*** DATA SHOWN ***

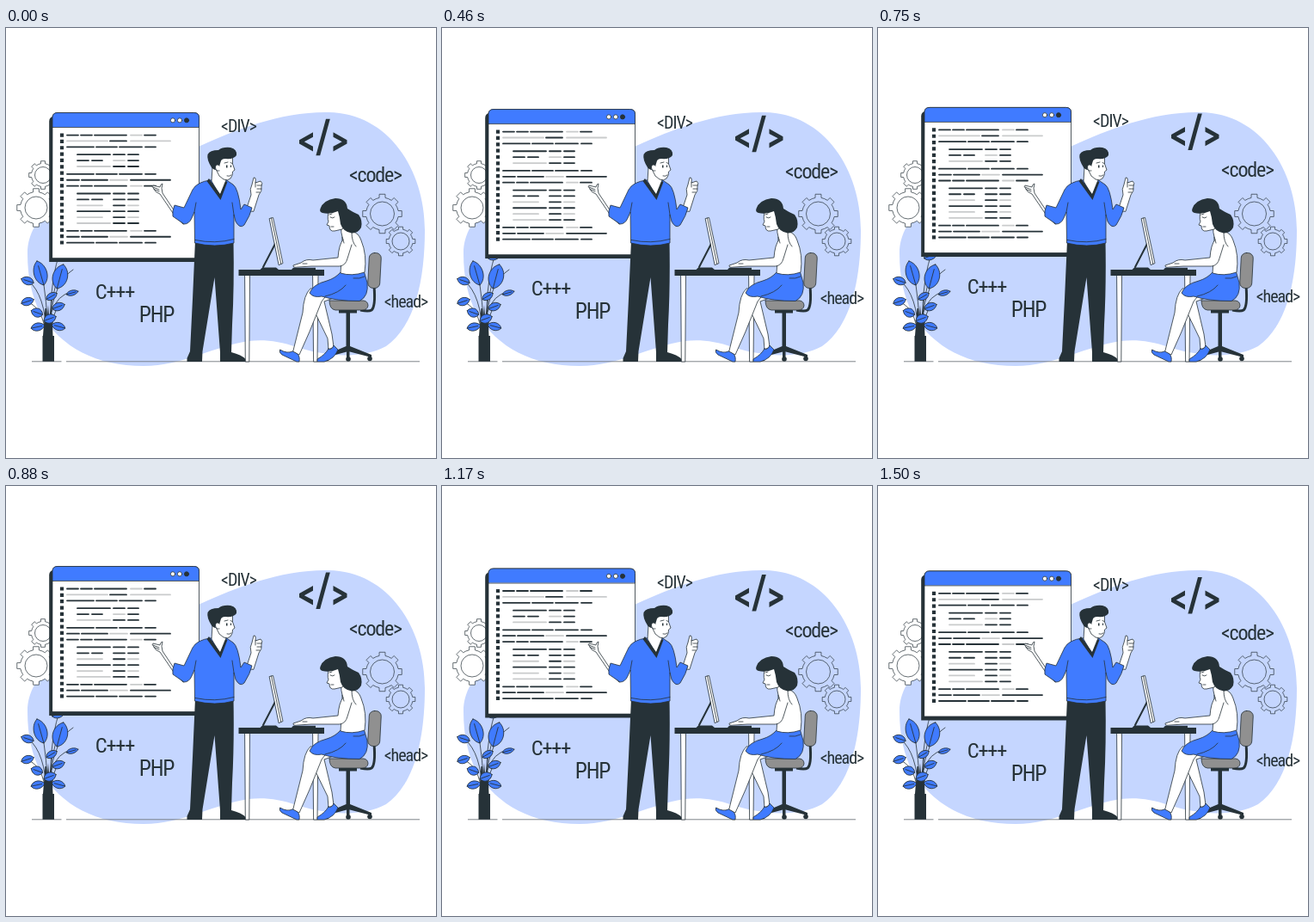
Recreate the animation shown at these times as an HTML page. Size 500 by 500 pixels, loop 1540 ms.

```html
<!DOCTYPE html>
<html lang="en">
<head>
<meta charset="utf-8">
<title>Developers</title>
<style>
  html, body { margin: 0; width: 100%; height: 100%; overflow: hidden; background: #fff; }
  svg { display: block; width: 100%; height: 100%; }
  .ink { fill: #263238; }
  .blue { fill: #407bff; }
  .white { fill: #fff; }
  .gray { fill: #909090; }
  .line { stroke: #263238; stroke-width: .8; stroke-linejoin: round; stroke-linecap: round; }
  .none { fill: none; }
  text {
    font-family: "Roboto Condensed", "Liberation Sans Narrow", "Open Sans Condensed", Roboto, sans-serif;
    font-stretch: condensed; font-weight: 400; letter-spacing: -.05em;
    text-anchor: middle; fill: #263238;
  }
</style>
</head>
<body>
<svg viewBox="0 0 500 500">
  <path fill="#c5d6ff" d="M25 262C25 238 38 222 52 207C85 172 160 165 226 137C268 118 320 97 375 98C445 99 487 165 487 235C487 292 476 346 442 370C412 387 365 380 338 371C318 364 300 362 282 364C245 369 205 393 160 393C105 393 65 372 40 332C30 312 25 290 25 262Z"/>
  <path d="M30 387.8H64.5M70 387.8H481" stroke="#70777b" stroke-width=".9"/>
  <g id="gears"></g>

  <g id="plant">
    <path class="line none" d="M48 358Q49 320 40 276M50 358Q50 315 64 280M52 358Q50 300 61 266M47 358Q46 310 26 294M46 358Q44 325 24 318M53 358Q54 328 62 323M53 330Q60 310 76 307M51 340Q56 295 78 281"/>
    <path class="ink" d="M43 358L45.5 326 47 326 47.5 340 49 322 50.5 340 53 323 54.5 358Z"/>
    <g id="leaves"></g>
    <path class="ink" d="M42.5 358H56V387.8H42.5Z"/>
  </g>

  <g class="float">
    <path class="ink" d="M50.2 109Q50.2 103.400 56 103.400H222V272.400H50.2Z"/>
    <path class="white line" d="M54 104.500Q54 98.900 60 98.900H218.5Q224.5 98.900 224.5 104.500V268H54Z"/>
    <path class="blue line" d="M54 115.500V104.500Q54 98.900 60 98.900H218.5Q224.5 98.900 224.5 104.500V115.500Z"/>
    <g class="white line">
      <circle cx="194" cy="107.7" r="2.6"/>
      <circle cx="202" cy="107.7" r="2.6"/>
      <circle class="ink" cx="210" cy="107.7" r="2.6"/>
    </g>
    <path d="M65 122.8V252.500" stroke="#263238" stroke-width="4.2" stroke-dasharray="4.2 3.15"/>
    <g id="code" stroke-width="1.8" stroke-linecap="round"></g>
  </g>

  <g class="float">
    <text x="270.5" y="121.500" font-size="20">&lt;DIV&gt;</text>
    <text x="429.5" y="179" font-size="24">&lt;code&gt;</text>
    <text x="465" y="325.5" font-size="20">&lt;head&gt;</text>
    <text x="126.5" y="315.800" font-size="24.5">C+++</text>
    <text x="175" y="342.600" font-size="25.5">PHP</text>
    <path class="ink" d="M341 130.5L357 121.5V127.2L346.8 132.6 357 138V143.8L341 134.8ZM372 106H376.8L365.2 148.5H360.4ZM396.5 130.5L380.5 121.5V127.2L390.7 132.6 380.5 138V143.8L396.5 134.8Z"/>
  </g>

  <g id="man">
    <path class="ink" d="M220 247L264.500 247Q265.500 300 263 345L262 377Q274 380 278.500 385V388H249V377L242.500 290 228.500 376 228 388H210.500V384L214 376 217 315Z"/>
    <path class="white line" d="M206 228L182 192Q180 186 182 181Q179 182 179 185L171 183Q169 184 172 187Q173 191 179 193L196 218Z"/>
    <path class="none line" d="M171 185L178 188M172 187.5L178 190"/>
    <path class="white line" d="M279 212L285 194Q283 187 286 182L288 174Q291 173 290 180L296 178Q299 180 297 184Q298 190 294 194L288 213Z"/>
    <path class="none line" d="M290 180V185M292 183L297 183M292 187L297 187M291 191L295 191"/>
    <path class="blue line" d="M237 177Q222 179 217 188L207 209 196 206Q193 213 194 219L207 228Q213 228 216 221L219 214 219.5 250Q243 256 265 250L265 217 267 225Q272 234 277 229Q284 218 286 209L277 205 273 211Q270 186 264 182L255 176Z"/>
    <path class="none line" d="M219 214L221 203M265 217L263 203M220 246.500Q243 251.500 265 245.500"/>
    <path class="white line" d="M240 162L239 178 249 195 256 179 255 174Z"/>
    <path class="ink" d="M236 175L249 193 255 178 257.5 179 249.5 200 233.5 178Z"/>
    <path class="white line" d="M243 156L245 166Q247 173 253 176Q258 178 261 175Q264 171 263.500 167L266 165 263.500 158V150L250 146Z"/>
    <path class="ink" d="M234.5 147Q237 142 247 142Q252 138 261 139Q269 141 268 148Q265 153 255 152Q250 152 249.500 156L248 161 245 160 243 165 239.500 163Q233 153 234.5 147Z"/>
    <path class="white line" d="M248 160Q244 157 243.500 162Q244 167 248 166"/>
    <path class="none line" d="M254 157L258 156M261 156.500L263 157.500M257 172Q260 173 262 171"/>
    <path class="ink" d="M256 159.500H257.500V162.500H256ZM261 159.500H262V162H261Z"/>
  </g>

  <g id="desk">
    <path class="white line" d="M278 287H283.5L282.8 388H278.7ZM357 287H363L362 388H358Z"/>
    <path class="ink" d="M270.5 281H370V288H270.5Z"/>
    <path class="none line" style="stroke-width:2" d="M314 249L299 278"/>
    <path class="ink" d="M295.5 281L298 278.5H314L317 281Z"/>
    <path class="white line" d="M306.5 221.5L310.5 220.5 322 273.5 317.5 275.5Z"/>
    <path class="none line" d="M308.5 221L319.8 274.5"/>
    <path class="ink" d="M332 281L334 278.8H360V281Z"/>
  </g>

  <g id="chair">
    <path class="none" stroke="#263238" stroke-width="3" d="M428 300Q430 324 425 328Q422 330 412 328"/>
    <rect class="gray line" x="421.5" y="261.5" width="14" height="41" rx="6" transform="rotate(3 428 282)"/>
    <path class="gray line" d="M376 317H416Q421 318 421 323Q420 328 414 328H383Q376 327 376 317Z"/>
    <path class="ink" d="M387 328H408V331.5H400V370L425 380V383L398 376 372 383V380L395.5 370V331.5H387Z"/>
    <path class="ink" d="M396 372H399.5V384H396Z"/>
    <g class="ink">
      <circle cx="373" cy="384.5" r="2.8"/>
      <circle cx="398" cy="385" r="2.8"/>
      <circle cx="423" cy="384.5" r="2.8"/>
    </g>
  </g>

  <g id="woman">
    <path class="white line" d="M358 308Q353 316 357 326L374 361 375 374 381 371 379 356 370 318 386 312Z"/>
    <path class="white line" d="M354 303Q346 310 345 331L333.500 377 341 380 353 353 367 318 374 309Z"/>
    <path class="blue line" d="M333 376Q327 379 318.5 374Q317 377 321 380L338 388H341Q342 382 339 379ZM375 373Q371 380 362 385V388H370Q382 385 386 374L381 369Q379 375 375 373Z"/>
    <path class="blue line" d="M389 284Q383 291 373 294Q357 298 353 308Q357 314 367 312Q384 317.500 411 317.500Q422 312 420 296L416 282Z"/>
    <path class="none line" d="M371 312Q388 308 395 299M417 289Q411 292 404 291"/>
    <path class="white line" d="M390 238Q393 247 388 258L390 270 389 285Q402 289 417 284Q420 264 413 247Q410 238 403 237L402 228 390 228Z"/>
    <path class="white line" d="M392 246Q387 252 386 267L357 270Q349 268 343 273L334 276Q333 279 340 278L355 277 388 277Q395 276 397 268L402 252"/>
    <path class="none line" d="M345 274L350 274M402 238Q402 249 407 254M391 243L393 250"/>
    <path class="white line" d="M376 210Q373 221 375 225L373 229 376 230Q376 237 382 236L391 234 399 224 395 208Z"/>
    <path class="ink" d="M365.500 210Q369 200 383 198Q396 198 397 210Q403 214 410 217Q415 224 413 232Q409 239 402 238.500Q392 237 389 228Q388 219 386 213Q377 217 368 215Q364 214 365.500 210Z"/>
    <path class="none line" d="M377 220Q380 222 382 220M376 217L379 216M378 231H381"/>
  </g>
</svg>
<script>
  const NS = "http://www.w3.org/2000/svg";
  const INK = "#263238", PALE = "#c9cbcc";
  const $ = id => document.getElementById(id);

  function add(parent, name, attrs) {
    const el = document.createElementNS(NS, name);
    for (const k in attrs) el.setAttribute(k, attrs[k]);
    return parent.appendChild(el);
  }

  function gear(cx, cy, r, hole, fill, teeth = 8) {
    const root = r * .82, step = 2 * Math.PI / teeth;
    const at = (rad, a) => (cx + rad * Math.cos(a)).toFixed(2) + " " + (cy + rad * Math.sin(a)).toFixed(2);
    let d = "";
    for (let i = 0; i < teeth; i++) {
      const a = i * step;
      d += (i ? "L" : "M") + at(root, a - step * .24) + "L" + at(r, a - step * .19) +
        "L" + at(r, a + step * .19) + "L" + at(root, a + step * .24) +
        `A${root} ${root} 0 0 1 ` + at(root, a + step * .76);
    }
    const g = add($("gears"), "g", { fill, stroke: INK, "stroke-width": .7, "stroke-linejoin": "round" });
    add(g, "path", { d: d + "Z" });
    add(g, "circle", { cx, cy, r: hole });
  }
  gear(43, 171, 16.5, 9.5, "#fff");
  gear(35, 209, 22.5, 13, "#fff");
  gear(437.5, 216, 23, 14, "none");
  gear(459, 248, 17, 10, "none");

  // x, y, half width, half length, tilt
  const leaves = [
    [61, 265, 4.5, 8, 70], [40, 285, 7.5, 14.5, -16], [63, 289, 8.5, 14.5, 15],
    [25, 294, 4.5, 7.5, -72], [25, 318, 4.5, 7.5, 72], [53, 312, 4, 7, 60],
    [61, 324, 4.5, 7.5, 70], [36, 331, 5, 7, -70], [51, 338, 5, 7.5, 70],
    [37, 347.5, 4.5, 8, 78], [61, 347, 4.5, 8, -75], [77, 308, 3, 7, 75]
  ];
  for (const [x, y, w, h, tilt] of leaves) {
    const g = add($("leaves"), "g", { transform: `translate(${x} ${y}) rotate(${tilt})`, class: "blue line" });
    add(g, "path", { d: `M0 ${-h}C${w * 1.3} ${-h * .6} ${w * 1.4} ${h * .6} 0 ${h}C${-w * 1.4} ${h * .6} ${-w * 1.3} ${-h * .6} 0 ${-h}Z` });
    add(g, "path", { d: `M0 ${-h * .6}V${h}` });
  }

  // Each kind of code row: start and end of its dashes, "-" for pale ones
  const kinds = {
    a: "71:84 87:100 103:140 -145:158 161:174",
    b: "-71:118 121:140 -145:191",
    c: "71:102 105:129 132:158 162:174",
    d: "83:121 125:138 142:154",
    e: "83:96 100:112 -125:138 142:154",
    f: "-83:121 125:138 142:154",
    g: "71:85 88:118 -121:141 145:191",
    h: "83:96 100:112 125:138 142:154",
    i: "-83:112 125:138 -142:154"
  };
  const ROW = 6.9, GAP = 1.95;
  let rowY = 124.9;
  for (const block of "abc def cga dhidif agc".split(" ")) {
    for (const kind of block) {
      for (const dash of kinds[kind].split(" ")) {
        const pale = dash[0] === "-";
        const [x1, x2] = dash.slice(pale ? 1 : 0).split(":");
        add($("code"), "path", { d: `M${x1} ${rowY}H${x2}`, stroke: pale ? PALE : INK });
      }
      rowY += ROW;
    }
    rowY += GAP;
  }

  // Linear bob at 24 steps a second
  const LOOP = 1540, STEPS = 37, RISE = 20 / 3;
  const floats = document.querySelectorAll(".float");
  function draw(now) {
    const step = Math.floor((now % LOOP + 4) * .024) + 1;
    const y = -RISE * (1 - Math.abs(1 - 2 * step / STEPS));
    floats.forEach(el => el.setAttribute("transform", `translate(0 ${y.toFixed(3)})`));
  }
  const start = performance.now();
  function tick() {
    draw(performance.now() - start);
    requestAnimationFrame(tick);
  }
  draw(0);
  requestAnimationFrame(tick);
</script>
</body>
</html>
```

*** End of DATA SHOWN ***

* WHAT NEEDS TO BE DONE
When a line of the records includes "transform", that line belongs in the answer.

* TASK RESULT
    <rect class="gray line" x="421.5" y="261.5" width="14" height="41" rx="6" transform="rotate(3 428 282)"/>
    const g = add($("leaves"), "g", { transform: `translate(${x} ${y}) rotate(${tilt})`, class: "blue line" });
    floats.forEach(el => el.setAttribute("transform", `translate(0 ${y.toFixed(3)})`));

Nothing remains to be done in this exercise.